On the Periphery

Things change. Life throws us curves and changeups. It's good to have a place to vent.

Tuesday, July 24, 2007

My writing students were appalled when I was grossly overcharged for some auto work. We got off track in class, and started trading stories about fixing cars (many of them are mechanics--it's a tech college), and they demanded I write the story about the time I "tucked in" my first car.

It was a very cold day in central Illinois, and my 1968 VW bug was chugging as I went to work. There, thinking to hold in whatever engine heat I could, I wrapped a big pink felt blanket over the engine and went in, confident my engine at least wouldn't freeze.

After work, I was supposed to be presiding over a local junior high school drama club, so I jumped in the car without thinking, started the engine, and began backing up. The car stopped dead.

I ran to see what was wrong and was greeted by the sight of my pink blanket, which had been sucked into the mechanism, woven throughout the engine. Thinking quickly (or really not thinking, as I was in shock--I had wrecked my engine!) I ran into my office and borrowed some tools from the custodian. I then proceeded to pull parts of the engine off, piece by piece, as I yanked out whatever blanket I could, snipping off bits at a time, working my way through the engine. I removed belts and pullies and whatever else looked like it could be easily dislodged. After I got the (now shredded) blanket completely out, I put everything back the way it was. (I had laid it all out on a towel in the snow in the order in which I had removed it.) I returned the tools, turned on my engine, and got to Drama Club just as the kids were giving up and leaving.

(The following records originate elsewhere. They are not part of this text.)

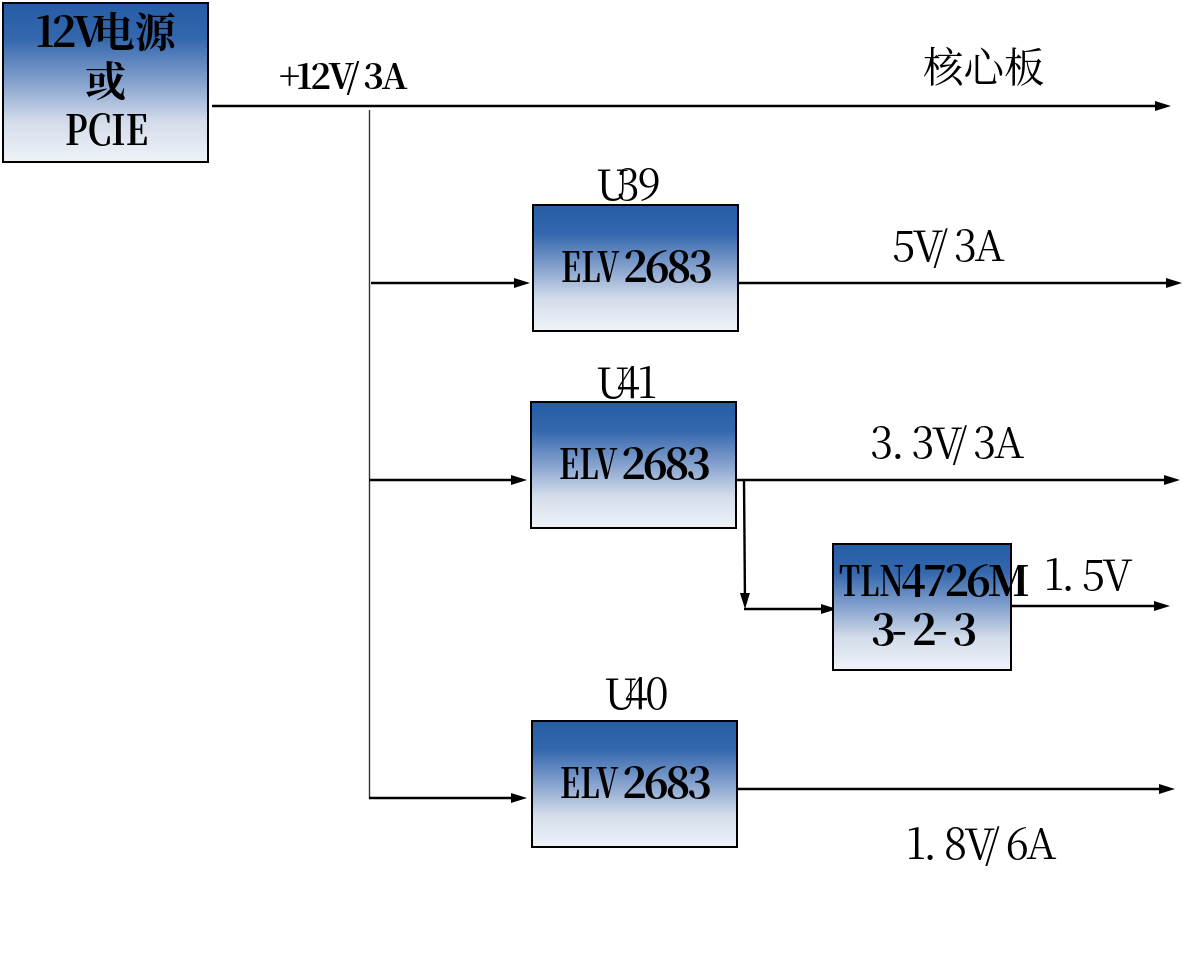
<!DOCTYPE html>
<html lang="zh-CN">
<head>
<meta charset="utf-8">
<title>12V 电源分配图</title>
<style>
:root {
  --ink: #000;
  --paper: #fff;
  --block-top: #265da6;
  --block-upper: #3467ad;
  --block-mid: #86a2ce;
  --block-lower: #d3dcea;
  --block-bottom: #eff3f8;
  --cell: 20.4px;
}
* { box-sizing: border-box; margin: 0; }
body { width: 1198px; height: 959px; overflow: hidden; background: var(--paper); }
.diagram {
  position: relative; width: 1198px; height: 959px; overflow: hidden;
  color: var(--ink); font: 400 42px/48px "Noto Serif CJK JP", "Noto Serif", serif;
  letter-spacing: -2.5px; white-space: nowrap;
}
.wires { position: absolute; left: 0; top: 0; }
.wires .wire { stroke: var(--ink); stroke-width: 2.4; marker-end: url(#arrow); }
.wires .trunk { stroke: #333; stroke-width: 1.4; }

.block {
  position: absolute; display: flex; flex-direction: column;
  align-items: center; justify-content: center; padding-bottom: 8px;
  border: 2.5px solid var(--ink);
  background: linear-gradient(var(--block-top), var(--block-upper) 22%, var(--block-mid) 50%, var(--block-lower) 75%, var(--block-bottom));
  font-weight: 600; line-height: 49px; letter-spacing: -3.2px;
}
.source { left: 2px; top: 2px; width: 207px; height: 161px; font-weight: 700; }
.source .han { font-size: 41px; letter-spacing: 0; }
.regulator { width: 207px; height: 128px; }
.u39 { left: 532px; top: 204px; }
.u41 { left: 530px; top: 401px; }
.u40 { left: 531px; top: 720px; }
.ldo { left: 832px; top: 543px; width: 180px; height: 128px; }
.ldo .series { align-self: flex-start; padding-left: 5px; }

.label { position: absolute; }
.at-board { left: 923px; top: 41px; font-size: 40.5px; letter-spacing: 0; }
.at-input { left: 279px; top: 50px; font-size: 35px; font-weight: 600; letter-spacing: -2.4px; --cell: 17.3px; }
.at-u39 { left: 596px; top: 158px; }
.at-u41 { left: 596px; top: 356px; }
.at-u40 { left: 604px; top: 667px; }
.at-5v { left: 892px; top: 219px; }
.at-3v3 { left: 870px; top: 416px; }
.at-1v5 { left: 1044px; top: 548px; }
.at-1v8 { left: 906px; top: 817px; }

/* one half-width character cell; wide glyphs spill over the next cell */
.cell { display: inline-block; width: var(--cell); }
/* letters condensed to half-width */
.narrow { display: inline-block; letter-spacing: 0; transform-origin: left; }
.three { width: 62px; transform: scaleX(.72); }
.four { width: 82px; transform: scaleX(.8); }
</style>
</head>
<body>
<main class="diagram">
  <svg class="wires" width="1198" height="959" viewBox="0 0 1198 959" aria-hidden="true">
    <defs>
      <marker id="arrow" markerUnits="userSpaceOnUse" markerWidth="16" markerHeight="12" refX="10" refY="6" orient="auto">
        <polygon points="0,1 16,6 0,11"/>
      </marker>
    </defs>
    <line class="trunk" x1="369.5" y1="110" x2="369.5" y2="799"/>
    <line class="wire" x1="212" y1="106" x2="1165" y2="106"/>
    <line class="wire" x1="371" y1="283" x2="524" y2="283"/>
    <line class="wire" x1="738" y1="283" x2="1176" y2="283"/>
    <line class="wire" x1="369" y1="480" x2="521" y2="480"/>
    <line class="wire" x1="736" y1="480" x2="1174" y2="480"/>
    <line class="wire" x1="744" y1="480" x2="745" y2="603"/>
    <line class="wire" x1="744" y1="609" x2="831" y2="609"/>
    <line class="wire" x1="1010" y1="606" x2="1164" y2="606"/>
    <line class="wire" x1="369" y1="798" x2="521" y2="798"/>
    <line class="wire" x1="737" y1="789" x2="1169" y2="789"/>
  </svg>

  <section class="block source">
    <p>12<span class="cell">V</span><span class="han">电源</span></p>
    <p class="han">或</p>
    <p><span class="narrow four">PCIE</span></p>
  </section>
  <section class="block regulator u39"><p><span class="narrow three">ELV</span>2683</p></section>
  <section class="block regulator u41"><p><span class="narrow three">ELV</span>2683</p></section>
  <section class="block regulator u40"><p><span class="narrow three">ELV</span>2683</p></section>
  <section class="block ldo">
    <p class="series"><span class="narrow three">TLN</span>4726M</p>
    <p><span class="cell">3</span><span class="cell">-</span><span class="cell">2</span><span class="cell">-</span><span class="cell">3</span></p>
  </section>

  <p class="label at-input"><span class="cell">+</span>12<span class="cell">V</span><span class="cell">/</span>3A</p>
  <p class="label at-board">核心板</p>
  <p class="label at-u39"><span class="cell">U</span>39</p>
  <p class="label at-u41"><span class="cell">U</span>41</p>
  <p class="label at-u40"><span class="cell">U</span>40</p>
  <p class="label at-5v">5<span class="cell">V</span><span class="cell">/</span>3A</p>
  <p class="label at-3v3">3<span class="cell">.</span>3<span class="cell">V</span><span class="cell">/</span>3A</p>
  <p class="label at-1v5">1<span class="cell">.</span>5V</p>
  <p class="label at-1v8">1<span class="cell">.</span>8<span class="cell">V</span><span class="cell">/</span>6A</p>
</main>
</body>
</html>
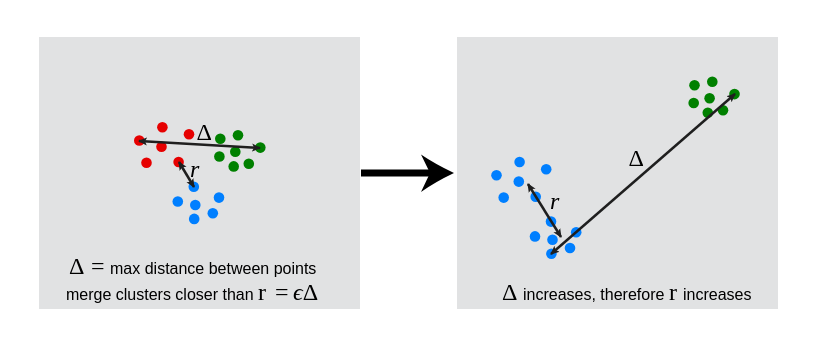
<!DOCTYPE html>
<html lang="en">
<head>
<meta charset="utf-8">
<title>Cluster merging by distance</title>
<style>
:root {
  --panel: #e1e2e3;
  --ink: #000;
  --line: #1f1f1f;
  --red: #e60000;
  --green: #008000;
  --blue: #007fff;
  --sans: "Liberation Sans", Arial, sans-serif;
  --math: "Liberation Serif", "Noto Serif", serif;
}
* { box-sizing: border-box; margin: 0; }
html, body { width: 816px; height: 354px; overflow: hidden; background: #fff; }
.figure { display: flex; width: 816px; height: 354px; padding: 37px 38px 45px 39px; color: var(--ink); }
.panel { position: relative; flex: 0 0 321px; height: 272px; background: var(--panel); }
.panel svg, .step { display: block; }
.step { flex: 0 0 97px; height: 272px; }
.caption {
  position: absolute; display: grid; align-items: baseline;
  font: 16px/24px var(--sans); white-space: nowrap;
}
.math { font: 24px/24px var(--math); }
.math i { font-style: italic; }
.definition { left: 30px; top: 217px; grid-template-columns: 22px 19px auto; }
.rule { left: 27px; top: 243px; grid-template-columns: 192px 17px 18px auto; }
.result { left: 45px; top: 243px; grid-template-columns: 21px 146px 14px auto; }
.red { fill: var(--red); }
.green { fill: var(--green); }
.blue { fill: var(--blue); }
.distance { stroke: var(--line); stroke-width: 2.5; marker-start: url(#tip); marker-end: url(#tip); }
.label { font: 24px var(--math); fill: var(--ink); }
.label.radius { font-style: italic; }
</style>
</head>
<body>
<main class="figure">
  <section class="panel">
    <svg width="321" height="272" viewBox="39 37 321 272" role="img" aria-label="Three clusters of points with the maximum distance and the merge radius">
      <defs>
        <circle id="dot" r="5.3"/>
        <marker id="tip" markerUnits="userSpaceOnUse" markerWidth="10" markerHeight="10" refX="8" refY="5" orient="auto-start-reverse">
          <polygon points="0,1 9,5 0,9 2,5" fill="#1f1f1f"/>
        </marker>
      </defs>
      <g class="red">
        <use href="#dot" x="139.3" y="140.5"/><use href="#dot" x="162.4" y="127.3"/>
        <use href="#dot" x="189" y="134.3"/><use href="#dot" x="161.5" y="146.7"/>
        <use href="#dot" x="146.5" y="162.8"/><use href="#dot" x="178.6" y="162"/>
      </g>
      <g class="green">
        <use href="#dot" x="220.3" y="138.8"/><use href="#dot" x="238" y="135.2"/>
        <use href="#dot" x="260.3" y="147.6"/><use href="#dot" x="219.4" y="156.5"/>
        <use href="#dot" x="235.3" y="151.7"/><use href="#dot" x="233.7" y="166.4"/>
        <use href="#dot" x="248.8" y="163.8"/>
      </g>
      <g class="blue">
        <use href="#dot" x="193.8" y="186.8"/><use href="#dot" x="177.8" y="201.5"/>
        <use href="#dot" x="219" y="197.6"/><use href="#dot" x="195.3" y="205"/>
        <use href="#dot" x="212.8" y="213.2"/><use href="#dot" x="194.2" y="218.9"/>
      </g>
      <line class="distance" x1="139" y1="141" x2="260" y2="148"/>
      <line class="distance" x1="179" y1="162" x2="194" y2="187"/>
      <text class="label" x="196.5" y="139.5">Δ</text>
      <text class="label radius" x="190" y="177">r</text>
    </svg>
    <p class="caption definition"><span class="math">Δ</span><span class="math">=</span><span>max distance between points</span></p>
    <p class="caption rule"><span>merge clusters closer than</span><i class="math">r</i><span class="math">=</span><span class="math"><i>ϵ</i>Δ</span></p>
  </section>

  <svg class="step" width="97" height="272" viewBox="360 37 97 272" role="img" aria-label="leads to">
    <rect x="361" y="169.5" width="72" height="7"/>
    <path d="M454 173 Q435 164 421 154.5 L430 173 L421 192 Q435 182 454 173Z"/>
  </svg>

  <section class="panel">
    <svg width="321" height="272" viewBox="457 37 321 272" role="img" aria-label="Two clusters after merging, with larger distances">
      <g class="green">
        <use href="#dot" x="694.5" y="85.3"/><use href="#dot" x="712.3" y="81.7"/>
        <use href="#dot" x="734.5" y="94.1"/><use href="#dot" x="693.7" y="103"/>
        <use href="#dot" x="709.6" y="98.2"/><use href="#dot" x="707.8" y="112.8"/>
        <use href="#dot" x="723" y="110.2"/>
      </g>
      <g class="blue">
        <use href="#dot" x="496.5" y="175.3"/><use href="#dot" x="519.6" y="162"/>
        <use href="#dot" x="546.2" y="169.2"/><use href="#dot" x="518.8" y="181.6"/>
        <use href="#dot" x="503.7" y="197.6"/><use href="#dot" x="535.7" y="196.8"/>
        <use href="#dot" x="551" y="221.6"/><use href="#dot" x="535" y="236.4"/>
        <use href="#dot" x="576.2" y="232.2"/><use href="#dot" x="552.5" y="239.7"/>
        <use href="#dot" x="570" y="248"/><use href="#dot" x="551.4" y="253.7"/>
      </g>
      <line class="distance" x1="551" y1="254" x2="735" y2="94"/>
      <line class="distance" x1="528" y1="184" x2="561" y2="237"/>
      <text class="label" x="628.5" y="166">Δ</text>
      <text class="label radius" x="550" y="209">r</text>
    </svg>
    <p class="caption result"><span class="math">Δ</span><span>increases, therefore</span><i class="math">r</i><span>increases</span></p>
  </section>
</main>
</body>
</html>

I ran the car for another two years after that--without any further engine work needing to be done. Needless to say, I never tucked in my engine again.

God, the good old days/cars! I wouldn't try that again! What is a fuel injector anyway?

Tuesday, July 17, 2007

I cannot tell a joke to save my life. In fact, no one in my family can--we are missing the gene that regulates the ability to set up and tell specific jokes. We invariably forget to give some vital detail, or mix up or telegraph the punchline. Or we forget everything but the punchline, or even the punchline itself! My mother, especially was famous for going on and on, painfully trying to reconstruct a joke's narrative, while we stood there, like gapers at an accident, appalled by the horror but unable to look away. Unfortunately, my husband's family also lacks this gene, and we have passed the ignoble trait on to our sons. And, as like attracts like, I'm afraid my daughter-in-law is cut from the same cloth. My future grandchildren are doomed.

But that's not to say we're not funny people--when we get together, we crack each other up. Constantly. We all have very sharp, yet very warped senses of humor, and our general conversation is filled with witticisms, puns, and hilarious retorts, all punctuated by raucous laughter.

Why is it so hard to tell a plain, ordinary joke? I have studied, taught, and participated in drama my entire life, and I understand the principles for effective joke-telling. I have directed comedies where I am able to pinpoint the timing and inflection necessary in funny lines and can instruct actors how to maximize their impact, yet I myself cannot tell a joke without sounding like my mind is oatmeal.

My great-uncle was a vaudeville comedian, telling jokes on the same circuit as his friend, Jack Benny. Benny once suggested to Uncle Ned that as a comedian, he was a great insurance salesman. He took the hint and left the stage behind. And he was a great insurance salesman. He made his clients laugh, he made his friends laugh, he made his family laugh, just by being who he was: a funny guy who couldn't tell a joke.

Thursday, July 05, 2007

It sucks to get old. This was brought home to me the other night in class. I'm taking this awesome (do people still say that? I'm so out of touch) class on Writing Humor, and a fellow classmate had turned it a hilarious essay about a game called Halo2. The game sounded so preposterous, I automatically assumed she was making it all up--after all, it was ridiculous, right? So we were critiquing, and everyone was talking about how she captured the feeling of the game--and I said, "Wait, you mean this is a real game? Seriously?" Everyone laughed, but the instructor (who is at least 10 years younger than I) made some comments about writing for an audience, and it was all good. Still, I felt ridiculous.

I think I got revenge this week, however. We are reading a piece on Keith Richards, and I am pretty sure most of the people in my class will either have to look him up or will miss some of the subtle references within the piece--references I get because I actually lived through the time, and Richards' memories are part of mine as well.

Yeah, it sucks to be old. Still, it all evens out in the end.